The Bromley show, held in a ski lodge, keeps its loyal dealers and traditions, from the all-you-can-eat breakfast of scones, bagels, and muffins to the affordable merch with country flair. There are no frills, not even a program, but patrons know what they want and from whom, so they form a long line at the preview and scatter quickly.
Almost immediately, sold signs went up in Thomas Thompson's booth; then within a few minutes, David Proctor almost sold out. The momentum continued for at least an hour, and then the patrons attacked the food with equal vigor. An 8 a.m. opening means everyone grabs only a cup of something before getting on the road.
There were lots of sales—from a huge totem pole to a period Federal chest; several signs and many cupboards; and lots of blue and bittersweet orange paint, which rivaled the fall colors outside. Furniture does sell at Bromley. Enthusiasm, optimism, excitement, good humor, and good buys.
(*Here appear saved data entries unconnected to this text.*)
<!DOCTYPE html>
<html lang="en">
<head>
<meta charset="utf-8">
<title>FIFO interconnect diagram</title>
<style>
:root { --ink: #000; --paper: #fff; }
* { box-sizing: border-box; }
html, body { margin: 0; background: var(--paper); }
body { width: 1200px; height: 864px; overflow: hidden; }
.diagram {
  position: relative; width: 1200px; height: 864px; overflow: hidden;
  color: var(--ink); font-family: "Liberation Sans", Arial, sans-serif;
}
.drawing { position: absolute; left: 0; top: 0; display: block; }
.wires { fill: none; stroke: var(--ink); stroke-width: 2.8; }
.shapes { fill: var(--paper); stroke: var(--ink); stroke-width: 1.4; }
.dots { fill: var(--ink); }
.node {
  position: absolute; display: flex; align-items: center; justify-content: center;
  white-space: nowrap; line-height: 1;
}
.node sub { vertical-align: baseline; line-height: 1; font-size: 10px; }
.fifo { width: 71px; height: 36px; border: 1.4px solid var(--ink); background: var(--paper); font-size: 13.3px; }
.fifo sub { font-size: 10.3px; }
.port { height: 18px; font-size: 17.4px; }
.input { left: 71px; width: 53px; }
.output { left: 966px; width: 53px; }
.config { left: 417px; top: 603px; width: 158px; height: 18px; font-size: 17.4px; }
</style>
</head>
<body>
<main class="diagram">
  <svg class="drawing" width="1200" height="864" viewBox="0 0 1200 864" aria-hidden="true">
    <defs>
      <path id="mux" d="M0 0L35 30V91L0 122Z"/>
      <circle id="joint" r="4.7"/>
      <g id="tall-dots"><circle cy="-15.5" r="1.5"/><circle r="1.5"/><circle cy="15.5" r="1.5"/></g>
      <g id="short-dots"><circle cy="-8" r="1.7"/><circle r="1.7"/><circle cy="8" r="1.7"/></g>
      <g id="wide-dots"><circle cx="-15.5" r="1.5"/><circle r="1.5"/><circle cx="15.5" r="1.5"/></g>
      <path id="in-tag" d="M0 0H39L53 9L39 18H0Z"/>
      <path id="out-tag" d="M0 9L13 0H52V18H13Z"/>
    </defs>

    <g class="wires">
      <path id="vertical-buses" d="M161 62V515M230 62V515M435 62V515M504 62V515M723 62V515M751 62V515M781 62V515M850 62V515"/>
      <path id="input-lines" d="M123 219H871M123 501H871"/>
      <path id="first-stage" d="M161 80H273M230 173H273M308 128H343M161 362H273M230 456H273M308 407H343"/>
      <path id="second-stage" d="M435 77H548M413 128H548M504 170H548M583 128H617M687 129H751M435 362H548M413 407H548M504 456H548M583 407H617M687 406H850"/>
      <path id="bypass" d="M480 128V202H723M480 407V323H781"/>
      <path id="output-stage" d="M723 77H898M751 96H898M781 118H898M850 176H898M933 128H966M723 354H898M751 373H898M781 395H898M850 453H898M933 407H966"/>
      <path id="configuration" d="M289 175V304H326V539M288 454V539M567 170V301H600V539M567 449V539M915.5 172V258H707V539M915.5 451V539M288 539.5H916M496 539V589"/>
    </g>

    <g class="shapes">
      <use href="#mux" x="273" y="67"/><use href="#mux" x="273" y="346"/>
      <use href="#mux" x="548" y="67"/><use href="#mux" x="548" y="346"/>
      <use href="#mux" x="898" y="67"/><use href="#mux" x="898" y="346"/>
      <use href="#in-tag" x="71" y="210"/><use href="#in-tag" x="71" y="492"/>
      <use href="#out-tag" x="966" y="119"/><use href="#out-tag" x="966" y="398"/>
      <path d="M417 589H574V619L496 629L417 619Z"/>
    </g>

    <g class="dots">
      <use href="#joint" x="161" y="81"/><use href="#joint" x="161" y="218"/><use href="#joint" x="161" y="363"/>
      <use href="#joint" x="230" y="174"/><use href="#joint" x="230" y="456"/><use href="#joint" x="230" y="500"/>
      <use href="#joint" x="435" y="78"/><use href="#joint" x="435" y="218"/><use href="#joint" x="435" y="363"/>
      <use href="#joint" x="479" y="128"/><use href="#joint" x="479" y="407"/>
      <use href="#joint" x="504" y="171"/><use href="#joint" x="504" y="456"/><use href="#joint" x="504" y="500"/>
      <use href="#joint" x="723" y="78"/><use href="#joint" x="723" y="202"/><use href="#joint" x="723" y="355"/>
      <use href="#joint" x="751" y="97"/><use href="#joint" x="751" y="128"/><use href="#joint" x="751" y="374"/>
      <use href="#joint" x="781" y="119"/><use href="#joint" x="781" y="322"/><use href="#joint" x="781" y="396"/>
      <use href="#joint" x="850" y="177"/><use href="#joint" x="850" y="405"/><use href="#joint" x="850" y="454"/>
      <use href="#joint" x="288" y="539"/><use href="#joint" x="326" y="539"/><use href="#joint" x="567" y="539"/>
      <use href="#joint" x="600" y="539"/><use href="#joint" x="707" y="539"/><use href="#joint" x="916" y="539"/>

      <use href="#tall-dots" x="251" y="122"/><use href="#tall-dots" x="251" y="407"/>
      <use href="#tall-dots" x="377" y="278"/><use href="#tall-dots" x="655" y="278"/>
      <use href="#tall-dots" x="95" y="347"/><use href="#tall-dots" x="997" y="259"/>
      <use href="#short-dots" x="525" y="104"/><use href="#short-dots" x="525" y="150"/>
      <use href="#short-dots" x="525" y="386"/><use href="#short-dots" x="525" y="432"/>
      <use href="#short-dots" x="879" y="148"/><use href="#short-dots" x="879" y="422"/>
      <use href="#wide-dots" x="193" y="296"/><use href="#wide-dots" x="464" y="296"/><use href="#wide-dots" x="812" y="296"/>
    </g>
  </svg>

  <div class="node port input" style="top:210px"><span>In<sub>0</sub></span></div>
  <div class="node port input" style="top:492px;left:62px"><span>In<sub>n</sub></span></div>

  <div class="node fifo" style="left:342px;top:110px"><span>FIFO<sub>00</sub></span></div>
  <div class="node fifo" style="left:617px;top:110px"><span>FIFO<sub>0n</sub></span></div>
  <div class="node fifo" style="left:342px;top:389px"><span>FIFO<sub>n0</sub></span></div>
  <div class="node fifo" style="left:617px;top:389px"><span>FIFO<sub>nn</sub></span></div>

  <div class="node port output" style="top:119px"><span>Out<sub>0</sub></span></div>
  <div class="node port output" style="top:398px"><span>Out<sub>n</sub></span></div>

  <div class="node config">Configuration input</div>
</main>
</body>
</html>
Why weren't you there? Next year, meet us, and we'll show you.
Mark your calendars and book your rooms, as lodging is expensive and limited. The dates for the next Vermont Antiques Week are October 3-6.
For more information about the Bromley Mountain Antiques Show, call Jim Dunn at (802) 885-3705.
Barbara Boardman Johnson of Pewter & Wood, Enfield, New Hampshire, and Arizona, took pictures of her booth before the show opened-always a good idea for current and future reference. The two-door bittersweet orange cupboard ($2175) and the painted dome-top small trunk ($550) on it were eye-catchers.
The Goldsmith Maid trotting horse was $2195 from Mill Brook Antiques, Reading, Vermont.
Thomas Thompson of Pembroke, New Hampshire, known for his fast, early selling, had his usual array of the unusual. He quickly sold the wooden bowling pins (center); the apples sign (top) priced at $110; the "beehive" (lower right); and more. The black-and-white checkerboard (top), priced at $450, was still available when we took this picture.
A 6' harvest table with drawers was upended and sold, as we watched, by Mary and Bob Fraser of Chester, Vermont. It was priced at a reasonable $1500. The Frasers also sold two sets of chairs, a hanging cupboard, and lots of smalls. They reminded me that furniture does sell at Bromley, even in today's market.
Originally published in the January 2013 issue of Maine Antique Digest. © 2012 Maine Antique Digest